It can be upsetting when your loved one does not recognize you because of dementia. Alzheimer’s disease damages the brain, causing forgetfulness in patients. As painful as it is, your loved ones can experience anxiety, paranoia, and agitation at their memory loss. Sometimes, they can even yell at you to leave their house, forgetting who you are to them. Here are some ways to cope with the sadness and shock felt when your loved one is no longer able to remember your name or face.
Understand Their Condition Does Not Change Who They Are
When your loved one remembers your brother’s name and not yours, try your best not to take it personally. Remind yourself that it is the disease that should take responsibility for the memory loss, whether it is Alzheimer’s disease, Lewy body dementia, vascular dementia, or other types of dementia. Remember that their condition does not change who they are. They are still your loved ones, and you can still remember cherished memories even if they can no longer do so.

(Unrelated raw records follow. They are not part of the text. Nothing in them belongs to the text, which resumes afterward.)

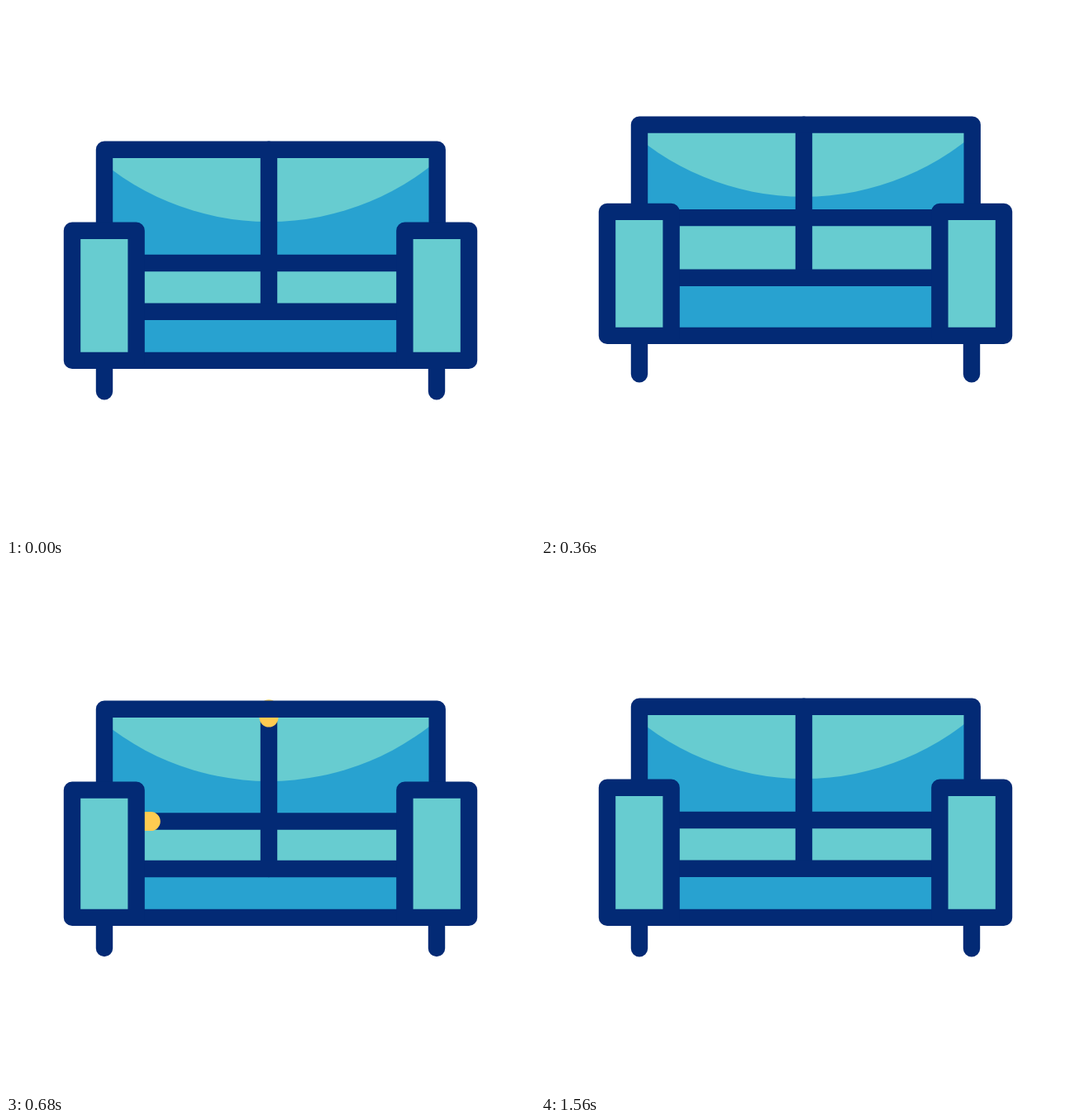
An HTML page for the animation above (2000 ms loop, 640 by 640 pixels).

```html
<!DOCTYPE html>
<html lang="en">
<head>
<meta charset="utf-8">
<title>Sofa</title>
<style>
  html, body { margin: 0; width: 100%; height: 100%; overflow: hidden; background: #fff; }
  svg { display: block; width: 100vw; height: 100vh; }
  .line { fill: none; stroke: #032a75; stroke-width: 20.4; stroke-linecap: round; stroke-linejoin: round; }
  .glow { stroke: #ffcb51; stroke-width: 23; }
  .blue { fill: #28a2d0; }
  .mint { fill: #67ccd0; }
  .arm { fill: #67ccd0; }
</style>
</head>
<body>
<svg viewBox="0 0 640 640">
  <clipPath id="backClip"><path id="backArea"/></clipPath>
  <path id="back" class="blue"/>
  <g clip-path="url(#backClip)"><circle id="shade" class="mint" cx="318" r="318"/></g>
  <path id="cushion" class="mint"/>
  <path id="base" class="blue"/>
  <path id="seams" class="line"/>
  <path id="glow" class="line glow"/>
  <path id="frame" class="line"/>
  <path id="arms" class="line arm"/>
</svg>
<script>
  const LOOP = 2000, STEP = 40;
  const KEYS = [120, 320, 520, 720];

  // Height of each part at rest, and its shift when stretched and when squashed
  const PARTS = {
    top:    [173.8, -37, 28.5],
    arm:    [271.8, -28.8, 27.4],
    seam:   [311, -63, 15],
    seat:   [369.8, -46, 2],
    bottom: [428.9, -33.5, 0],
    foot:   [466.3, -23.3, -1.5]
  };
  const LEFT = 119, RIGHT = 521.7, MID = 318;
  const SEAM_A = 158, SEAM_B = 482;

  const mix = (a, b, k) => a + (b - a) * k;
  const ease = (t, from, to) => {
    const s = Math.min(1, Math.max(0, (t - from) / (to - from)));
    return s * s * (3 - 2 * s);
  };
  const box = (x1, y1, x2, y2) => `M${x1} ${y1}H${x2}V${y2}H${x1}Z`;
  const set = (id, value, attr = 'd') => document.getElementById(id).setAttribute(attr, value);

  function pose(t) {
    const y = {};
    for (const [name, [rest, up, down]] of Object.entries(PARTS)) {
      const shifts = [0, up, down, 0];
      let shift = 0;
      for (let i = 0; i < 3; i++) {
        if (t >= KEYS[i]) shift = mix(shifts[i], shifts[i + 1], ease(t, KEYS[i], KEYS[i + 1]));
      }
      y[name] = rest + shift;
    }
    return y;
  }

  function draw(t) {
    const y = pose(t);
    const backBox = box(LEFT, y.top, RIGHT, y.seam);
    set('back', backBox);
    set('backArea', backBox);
    set('shade', y.top - 230.8, 'cy');
    set('cushion', box(SEAM_A, y.seam, SEAM_B, y.seat));
    set('base', box(SEAM_A, y.seat, SEAM_B, y.bottom));
    set('seams', `M${MID} ${y.top}V${y.seat}M${SEAM_A} ${y.seam}H${SEAM_B}`);

    const tip = ease(t, 596, 1196), tail = ease(t, 920, 1560);
    const down = k => mix(y.top, y.seat, k), across = k => mix(SEAM_A, SEAM_B, k);
    set('glow', tip > 0 && tail < 1
      ? `M${MID} ${down(tail)}V${down(tip)}M${across(tail)} ${y.seam}H${across(tip)}`
      : '');

    set('frame', `M${LEFT} ${y.arm}V${y.top}H${RIGHT}V${y.arm}` +
      `M${SEAM_A} ${y.seat}H${SEAM_B}M${SEAM_A} ${y.bottom}H${SEAM_B}` +
      `M${LEFT} ${y.bottom}V${y.foot}M521 ${y.bottom}V${y.foot}`);
    set('arms', box(80, y.arm, 157.6, y.bottom) + box(482.4, y.arm, 560, y.bottom));
  }

  const start = performance.now();
  function tick() {
    const t = (performance.now() - start) % LOOP;
    draw(Math.floor(t / STEP) * STEP);
    requestAnimationFrame(tick);
  }
  tick();
</script>
</body>
</html>
```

It can be frustrating when you have to repeatedly remind them of who you are whenever they forget. However, it is important to remember the need to be gentle in your response. The goal is to decrease your loved ones’ anxiety or worries, even when you may feel exasperated. Keep the introduction short, “We haven’t seen each other in a while. I’m your son Simon.” Speaking in a calm tone and slowing your pace of speech can also help to ease your loved ones’ anxiety when they do not recognize you.
Use Photos and Videos
Another good way to jog your loved ones’ memory of you is through old photographs and videos. Taking a trip down memory lane together can be a wonderful bonding exercise.
Sometimes, the use of photos and videos may not be enough to help your loved one recognize you. Some experts recommend validation therapy, which can help you to step into their perception of reality. If they continually refer to you as another family member instead of their son, ask them to tell you about this person and what they loved about him. Give them the space to share their treasured memories of him, rather than try to force the process of remembering you.
Acknowledge Your Feelings
It is important to let yourself grieve this memory decline in your loved one. Don’t beat yourself up or feel emotional even though you have tried to prepare yourself by reading up on what to expect on caring for a loved one with dementia.
Memory Care Program in Rittenhouse Village At Lehigh Valley
More often than not, your mental health and ability to care for your loved ones in the long run are as important as their well-being. When you find it difficult to cope with fatigue and grief, it is okay to take some time off to rest, while having peace of mind that they are in good hands. To learn more about our memory care program, contact us today.